[Start of Attachment]
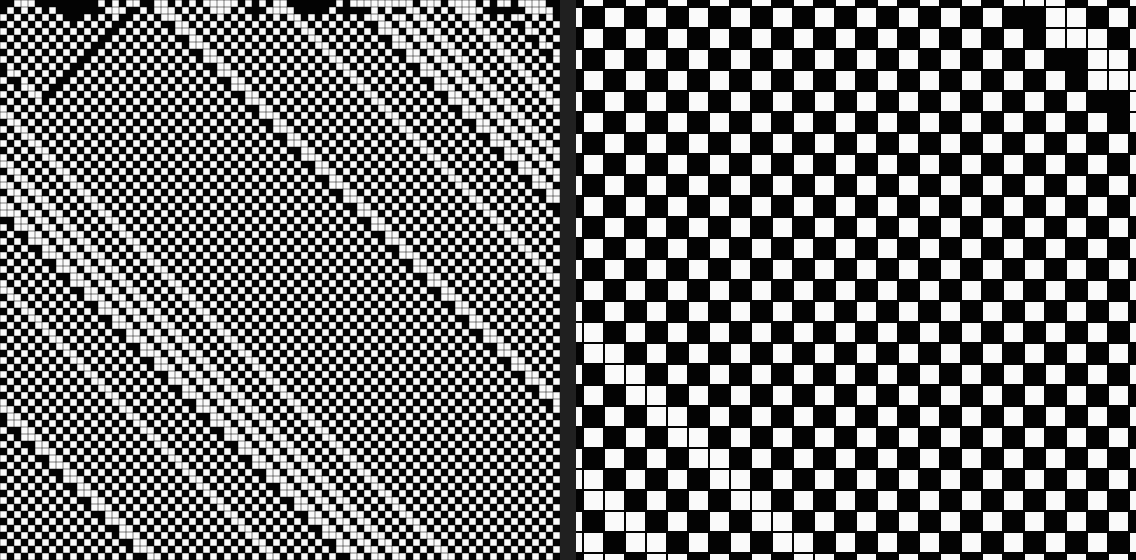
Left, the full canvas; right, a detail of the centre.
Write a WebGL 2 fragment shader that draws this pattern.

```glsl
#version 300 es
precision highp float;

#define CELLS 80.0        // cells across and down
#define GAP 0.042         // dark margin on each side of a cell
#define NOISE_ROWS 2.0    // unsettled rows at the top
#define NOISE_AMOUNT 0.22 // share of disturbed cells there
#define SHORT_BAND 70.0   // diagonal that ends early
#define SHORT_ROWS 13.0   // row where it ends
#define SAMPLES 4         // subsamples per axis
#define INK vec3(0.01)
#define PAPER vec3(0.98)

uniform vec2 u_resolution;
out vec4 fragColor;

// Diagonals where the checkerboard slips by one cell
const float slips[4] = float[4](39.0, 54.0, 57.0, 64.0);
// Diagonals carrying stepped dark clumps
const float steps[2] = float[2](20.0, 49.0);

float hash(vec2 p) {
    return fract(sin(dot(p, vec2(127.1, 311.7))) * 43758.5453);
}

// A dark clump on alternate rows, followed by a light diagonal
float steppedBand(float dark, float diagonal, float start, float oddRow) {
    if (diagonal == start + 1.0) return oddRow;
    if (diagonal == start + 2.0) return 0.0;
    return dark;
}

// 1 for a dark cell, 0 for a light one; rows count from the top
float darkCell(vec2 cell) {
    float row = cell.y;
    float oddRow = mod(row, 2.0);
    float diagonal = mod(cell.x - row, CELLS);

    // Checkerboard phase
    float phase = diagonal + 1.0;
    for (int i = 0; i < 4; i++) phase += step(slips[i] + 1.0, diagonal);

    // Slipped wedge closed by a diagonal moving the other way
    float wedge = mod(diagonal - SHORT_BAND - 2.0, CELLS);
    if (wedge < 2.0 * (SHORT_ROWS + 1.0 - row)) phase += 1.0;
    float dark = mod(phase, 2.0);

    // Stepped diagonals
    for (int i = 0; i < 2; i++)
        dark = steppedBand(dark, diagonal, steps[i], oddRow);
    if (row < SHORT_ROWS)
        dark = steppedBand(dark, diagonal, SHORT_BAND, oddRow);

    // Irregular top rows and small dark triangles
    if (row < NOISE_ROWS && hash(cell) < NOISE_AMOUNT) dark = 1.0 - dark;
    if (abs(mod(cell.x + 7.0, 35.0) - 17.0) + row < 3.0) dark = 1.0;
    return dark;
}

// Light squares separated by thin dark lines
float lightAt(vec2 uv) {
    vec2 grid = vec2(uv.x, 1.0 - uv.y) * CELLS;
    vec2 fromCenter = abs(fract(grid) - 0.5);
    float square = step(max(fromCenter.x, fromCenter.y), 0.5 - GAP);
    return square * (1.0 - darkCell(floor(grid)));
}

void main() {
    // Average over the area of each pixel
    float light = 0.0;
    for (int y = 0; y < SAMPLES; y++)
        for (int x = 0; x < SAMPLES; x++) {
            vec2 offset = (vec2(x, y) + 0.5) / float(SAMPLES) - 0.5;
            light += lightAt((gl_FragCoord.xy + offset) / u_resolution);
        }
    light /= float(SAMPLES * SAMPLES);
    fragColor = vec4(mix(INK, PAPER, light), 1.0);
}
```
[End of Attachment]
[Start of Attachment]
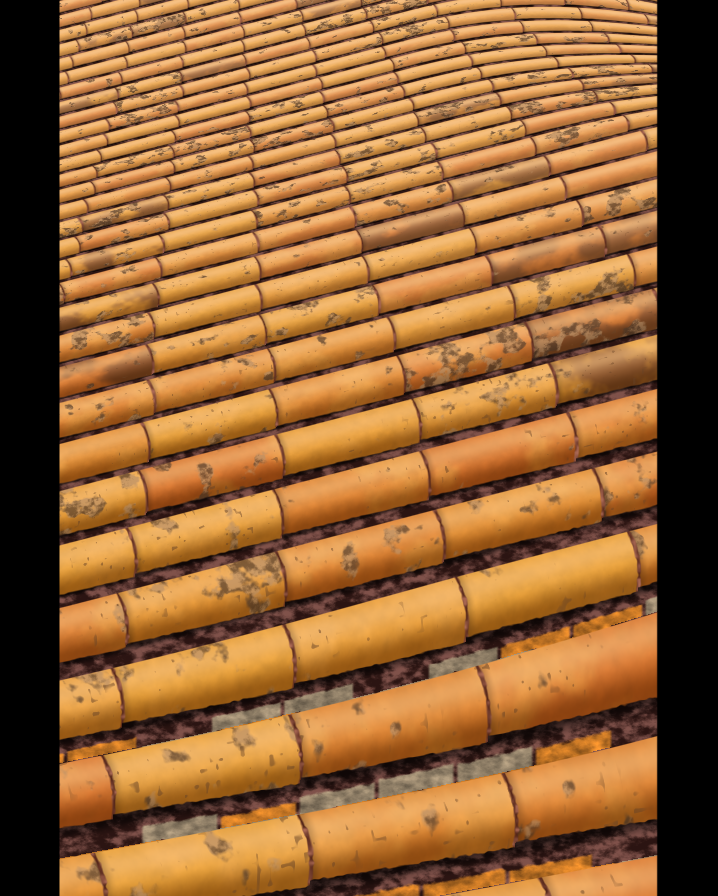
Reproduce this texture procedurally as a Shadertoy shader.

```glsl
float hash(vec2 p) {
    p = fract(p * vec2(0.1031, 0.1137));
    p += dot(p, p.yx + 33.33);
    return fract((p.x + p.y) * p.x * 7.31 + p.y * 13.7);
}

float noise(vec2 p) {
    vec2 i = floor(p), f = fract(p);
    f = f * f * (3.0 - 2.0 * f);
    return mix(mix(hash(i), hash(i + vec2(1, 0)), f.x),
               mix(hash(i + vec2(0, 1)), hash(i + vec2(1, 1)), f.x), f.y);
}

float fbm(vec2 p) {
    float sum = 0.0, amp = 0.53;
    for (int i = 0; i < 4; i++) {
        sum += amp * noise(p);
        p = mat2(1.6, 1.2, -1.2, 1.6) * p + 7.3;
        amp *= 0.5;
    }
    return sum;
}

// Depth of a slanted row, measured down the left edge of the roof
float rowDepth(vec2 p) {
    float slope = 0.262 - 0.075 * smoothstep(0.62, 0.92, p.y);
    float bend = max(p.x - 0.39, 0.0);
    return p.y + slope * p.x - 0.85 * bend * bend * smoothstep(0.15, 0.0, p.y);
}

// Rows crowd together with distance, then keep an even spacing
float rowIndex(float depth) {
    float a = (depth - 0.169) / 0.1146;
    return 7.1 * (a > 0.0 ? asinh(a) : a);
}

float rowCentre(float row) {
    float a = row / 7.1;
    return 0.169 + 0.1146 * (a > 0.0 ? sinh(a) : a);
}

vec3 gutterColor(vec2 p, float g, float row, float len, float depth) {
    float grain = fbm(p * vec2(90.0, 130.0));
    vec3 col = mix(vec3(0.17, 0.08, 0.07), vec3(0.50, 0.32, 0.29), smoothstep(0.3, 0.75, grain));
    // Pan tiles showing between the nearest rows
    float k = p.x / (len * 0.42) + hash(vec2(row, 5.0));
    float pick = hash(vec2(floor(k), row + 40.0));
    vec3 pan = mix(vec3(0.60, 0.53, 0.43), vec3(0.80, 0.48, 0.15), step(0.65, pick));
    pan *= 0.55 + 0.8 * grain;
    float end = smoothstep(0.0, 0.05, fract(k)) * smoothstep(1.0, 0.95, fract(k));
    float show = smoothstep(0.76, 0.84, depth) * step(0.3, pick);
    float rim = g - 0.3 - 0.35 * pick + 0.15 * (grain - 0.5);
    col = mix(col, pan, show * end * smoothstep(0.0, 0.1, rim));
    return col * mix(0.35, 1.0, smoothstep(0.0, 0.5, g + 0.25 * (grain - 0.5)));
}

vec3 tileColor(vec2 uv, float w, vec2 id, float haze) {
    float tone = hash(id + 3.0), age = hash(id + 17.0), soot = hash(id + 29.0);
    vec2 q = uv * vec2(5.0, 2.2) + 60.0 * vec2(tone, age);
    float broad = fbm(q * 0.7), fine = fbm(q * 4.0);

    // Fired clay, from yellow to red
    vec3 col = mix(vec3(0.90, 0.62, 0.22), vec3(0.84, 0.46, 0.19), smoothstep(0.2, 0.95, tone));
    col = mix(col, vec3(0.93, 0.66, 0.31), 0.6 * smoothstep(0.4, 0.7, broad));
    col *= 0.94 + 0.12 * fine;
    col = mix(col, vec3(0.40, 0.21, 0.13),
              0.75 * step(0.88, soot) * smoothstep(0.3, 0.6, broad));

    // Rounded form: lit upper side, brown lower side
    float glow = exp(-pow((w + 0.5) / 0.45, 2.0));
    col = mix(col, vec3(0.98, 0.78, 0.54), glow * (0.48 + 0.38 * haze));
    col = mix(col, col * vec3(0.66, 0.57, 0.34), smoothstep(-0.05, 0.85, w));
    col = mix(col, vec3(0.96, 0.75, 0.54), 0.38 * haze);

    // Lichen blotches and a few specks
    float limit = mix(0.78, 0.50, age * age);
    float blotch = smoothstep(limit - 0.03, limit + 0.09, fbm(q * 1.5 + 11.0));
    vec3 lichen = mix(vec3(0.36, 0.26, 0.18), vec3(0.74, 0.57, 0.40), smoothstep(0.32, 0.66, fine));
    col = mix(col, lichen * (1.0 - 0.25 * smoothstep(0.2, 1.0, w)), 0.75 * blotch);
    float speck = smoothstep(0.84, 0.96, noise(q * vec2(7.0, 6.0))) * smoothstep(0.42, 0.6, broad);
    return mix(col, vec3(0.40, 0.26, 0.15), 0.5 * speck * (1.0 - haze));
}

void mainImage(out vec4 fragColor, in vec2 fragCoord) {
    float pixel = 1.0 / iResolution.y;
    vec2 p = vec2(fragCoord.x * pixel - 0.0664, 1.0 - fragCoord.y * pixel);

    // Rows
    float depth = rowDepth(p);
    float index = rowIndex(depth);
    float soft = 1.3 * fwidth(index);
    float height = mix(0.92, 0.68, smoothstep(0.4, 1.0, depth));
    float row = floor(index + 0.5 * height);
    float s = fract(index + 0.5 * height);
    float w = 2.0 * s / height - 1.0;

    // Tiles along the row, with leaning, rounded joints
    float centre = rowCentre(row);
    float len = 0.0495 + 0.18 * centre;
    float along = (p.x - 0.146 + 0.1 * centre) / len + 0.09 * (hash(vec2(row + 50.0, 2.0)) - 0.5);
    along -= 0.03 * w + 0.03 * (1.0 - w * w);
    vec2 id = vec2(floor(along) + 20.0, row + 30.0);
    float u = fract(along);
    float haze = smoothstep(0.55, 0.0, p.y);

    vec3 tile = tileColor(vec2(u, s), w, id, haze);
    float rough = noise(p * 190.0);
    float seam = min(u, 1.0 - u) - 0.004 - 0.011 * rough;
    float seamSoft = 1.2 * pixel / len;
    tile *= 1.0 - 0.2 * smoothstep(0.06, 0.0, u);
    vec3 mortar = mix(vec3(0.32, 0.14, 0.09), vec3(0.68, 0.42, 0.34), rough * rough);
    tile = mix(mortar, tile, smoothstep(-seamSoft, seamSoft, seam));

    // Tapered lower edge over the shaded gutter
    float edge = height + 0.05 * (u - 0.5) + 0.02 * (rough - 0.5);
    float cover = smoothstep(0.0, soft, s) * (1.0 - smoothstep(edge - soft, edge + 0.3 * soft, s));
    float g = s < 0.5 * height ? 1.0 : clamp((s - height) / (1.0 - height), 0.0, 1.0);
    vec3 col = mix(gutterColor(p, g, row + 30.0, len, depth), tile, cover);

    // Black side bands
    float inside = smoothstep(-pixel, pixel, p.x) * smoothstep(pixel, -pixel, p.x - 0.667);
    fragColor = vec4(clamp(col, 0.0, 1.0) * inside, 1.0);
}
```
[End of Attachment]
WHAT IS EXPECTED: Your answer should consist of the lines of the listing that contain "hash", copied as they stand.

ANSWER BELOW:
float hash(vec2 p) {
    if (row < NOISE_ROWS && hash(cell) < NOISE_AMOUNT) dark = 1.0 - dark;
float hash(vec2 p) {
    return mix(mix(hash(i), hash(i + vec2(1, 0)), f.x),
               mix(hash(i + vec2(0, 1)), hash(i + vec2(1, 1)), f.x), f.y);
    float k = p.x / (len * 0.42) + hash(vec2(row, 5.0));
    float pick = hash(vec2(floor(k), row + 40.0));
    float tone = hash(id + 3.0), age = hash(id + 17.0), soot = hash(id + 29.0);
    float along = (p.x - 0.146 + 0.1 * centre) / len + 0.09 * (hash(vec2(row + 50.0, 2.0)) - 0.5);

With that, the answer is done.